What makes Katie’s pieces stand out, other than the colors, it’s her personal touch, which gives it a sense of intimacy and familiarity, as she incorporates elements from her own home into her illustrations, such as plants, furniture and other decorative elements. She also encourages curiosity, so each piece is filled with a great amount of details and hidden elements for the spectator to find and admire as they take deeper and deeper looks into her Instagram posts.

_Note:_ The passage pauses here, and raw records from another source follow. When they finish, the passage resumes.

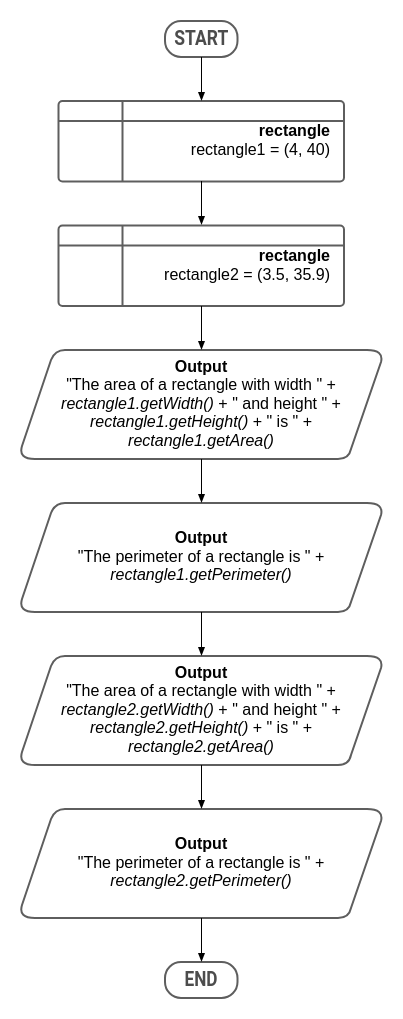
<!DOCTYPE html>
<html lang="en">
<head>
<meta charset="utf-8">
<title>Rectangle flowchart</title>
<style>
:root { --paper: #fff; --outline: #5e5e5e; --ink: #000; --terminal-ink: #4c4c4c; }
* { box-sizing: border-box; margin: 0; }
html, body { width: 403px; height: 1019px; overflow: hidden; background: var(--paper); }
.flowchart { position: relative; width: 403px; height: 1019px; color: var(--ink); font: 16px/18.6px "Liberation Sans", Arial, sans-serif; }
.shapes { position: absolute; left: 0; top: 0; }
.outline { fill: var(--paper); stroke: var(--outline); stroke-width: 2; }
.connector { stroke: var(--ink); stroke-width: 1; }
.arrowhead { fill: var(--ink); }
.terminal-label { font: 700 20px Roboto, sans-serif; fill: var(--terminal-ink); text-anchor: middle; }
.node { position: absolute; display: flex; flex-direction: column; justify-content: center; white-space: nowrap; }
.storage { left: 123px; width: 221px; height: 82px; padding-right: 14px; text-align: right; }
.output { left: 21px; width: 360px; height: 110px; text-align: center; }
</style>
</head>
<body>
<main class="flowchart">
  <svg class="shapes" width="403" height="1019" viewBox="0 0 403 1019" aria-hidden="true">
    <defs>
      <g id="storage-box">
        <rect class="outline" x="58.5" y="0" width="285.5" height="80.5" rx="4"/>
        <path class="outline" d="M58.5 20H344M122.5 0V80.5"/>
      </g>
      <path id="output-box" class="outline" d="M51 10Q55 0 65 0H367Q384 0 381 12L351 99Q349 109 338 109H35Q18 109 22 96Z"/>
      <g id="arrow">
        <path class="connector" d="M201.5 0V38"/>
        <polygon class="arrowhead" points="198,35 205,35 201.5,44"/>
      </g>
    </defs>
    <rect class="outline" x="165" y="21" width="72.5" height="36" rx="16"/>
    <text class="terminal-label" x="201.3" y="45" textLength="54" lengthAdjust="spacingAndGlyphs">START</text>
    <use href="#storage-box" y="101"/>
    <use href="#storage-box" y="225.5"/>
    <use href="#output-box" y="350"/>
    <use href="#output-box" y="503"/>
    <use href="#output-box" y="656"/>
    <use href="#output-box" y="809"/>
    <rect class="outline" x="165" y="962" width="72.5" height="36" rx="16"/>
    <text class="terminal-label" x="201" y="986" textLength="33" lengthAdjust="spacingAndGlyphs">END</text>
    <use href="#arrow" y="57"/>
    <use href="#arrow" y="181"/>
    <use href="#arrow" y="306"/>
    <use href="#arrow" y="459"/>
    <use href="#arrow" y="612"/>
    <use href="#arrow" y="765"/>
    <use href="#arrow" y="918"/>
  </svg>

  <section class="node storage" style="top:100px">
    <b>rectangle</b>
    <p>rectangle1 = (4, 40)</p>
  </section>
  <section class="node storage" style="top:225px">
    <b>rectangle</b>
    <p>rectangle2 = (3.5, 35.9)</p>
  </section>
  <section class="node output" style="top:349px">
    <b>Output</b>
    <p>"The area of a rectangle with width " +<br><i>rectangle1.getWidth()</i> + " and height " +<br><i>rectangle1.getHeight()</i> + " is " +<br><i>rectangle1.getArea()</i></p>
  </section>
  <section class="node output" style="top:502px">
    <b>Output</b>
    <p>"The perimeter of a rectangle is " +<br><i>rectangle1.getPerimeter()</i></p>
  </section>
  <section class="node output" style="top:655px">
    <b>Output</b>
    <p>"The area of a rectangle with width " +<br><i>rectangle2.getWidth()</i> + " and height " +<br><i>rectangle2.getHeight()</i> + " is " +<br><i>rectangle2.getArea()</i></p>
  </section>
  <section class="node output" style="top:808px">
    <b>Output</b>
    <p>"The perimeter of a rectangle is " +<br><i>rectangle2.getPerimeter()</i></p>
  </section>
</main>
</body>
</html>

Katie’s artistic journey started when she was pretty young, as she herself told Voyage ATL: “From a young age, I took an interest in art and by the time I was in high school, I knew I wanted to have a creative career. I had the same studio art teacher, David Boyd, all four years of high school and he is a huge part of the reason I came to enjoy art so much, his classes were always fun and encouraged creativity. Later in high school, I took a graphic design course with my teacher, Meredith Wilson. I learned more about how art can be applied in the “real world” and I really started leaning into making logos and branding. After working on a poster, t-shirt and flyer for a film festival that my high school put on, I quickly decided that graphic design was what I wanted to do more”. When the 2020 pandemic hit, Katie was almost a year into her career after studying graphic design at Georgia Southern University. Her newfound free time allowed her to be creative and she started to play with animation after she bought an iPad Pro and next thing she knew, she managed to build a digital community of followers who happen to love her distinctive style and aesthetic.

But of course, she also acknowledges that struggles are an inherent part of the artistic route she is pursuing: “I think the toughest part of starting my career was when I got my first design job and quickly realized I had to work within restrictions. Many clients would turn my work into something I didn’t recognize as my own anymore. I think adjusting to the 9-5 schedule was also a challenge in itself, especially when I had to commute to work 5 days a week. When I got off work I didn’t really have the drive to create anything that was just for me. It took me a while, but eventually I was able to re-energize and start creating outside of work, and that’s how my art style was born. That being said, I am lucky to work with an agency that gets a diverse range of clients and a boss that is supportive of my freelance career! Another struggle I have that I’d like to bring up (and I think many newer artists may relate to) is the pressure to post consistently on social media channels, especially in the form of short videos (reels, TikTok, etc). While I’m open to getting more into videos, I’m at a place right now where I’m trying to focus solely on the work itself and not so much “content creation.” I always feel like I should be trying harder and doing more”. We can’t wait to see what she’s doing next, based on the amazing things she’s been showcasing in recent years.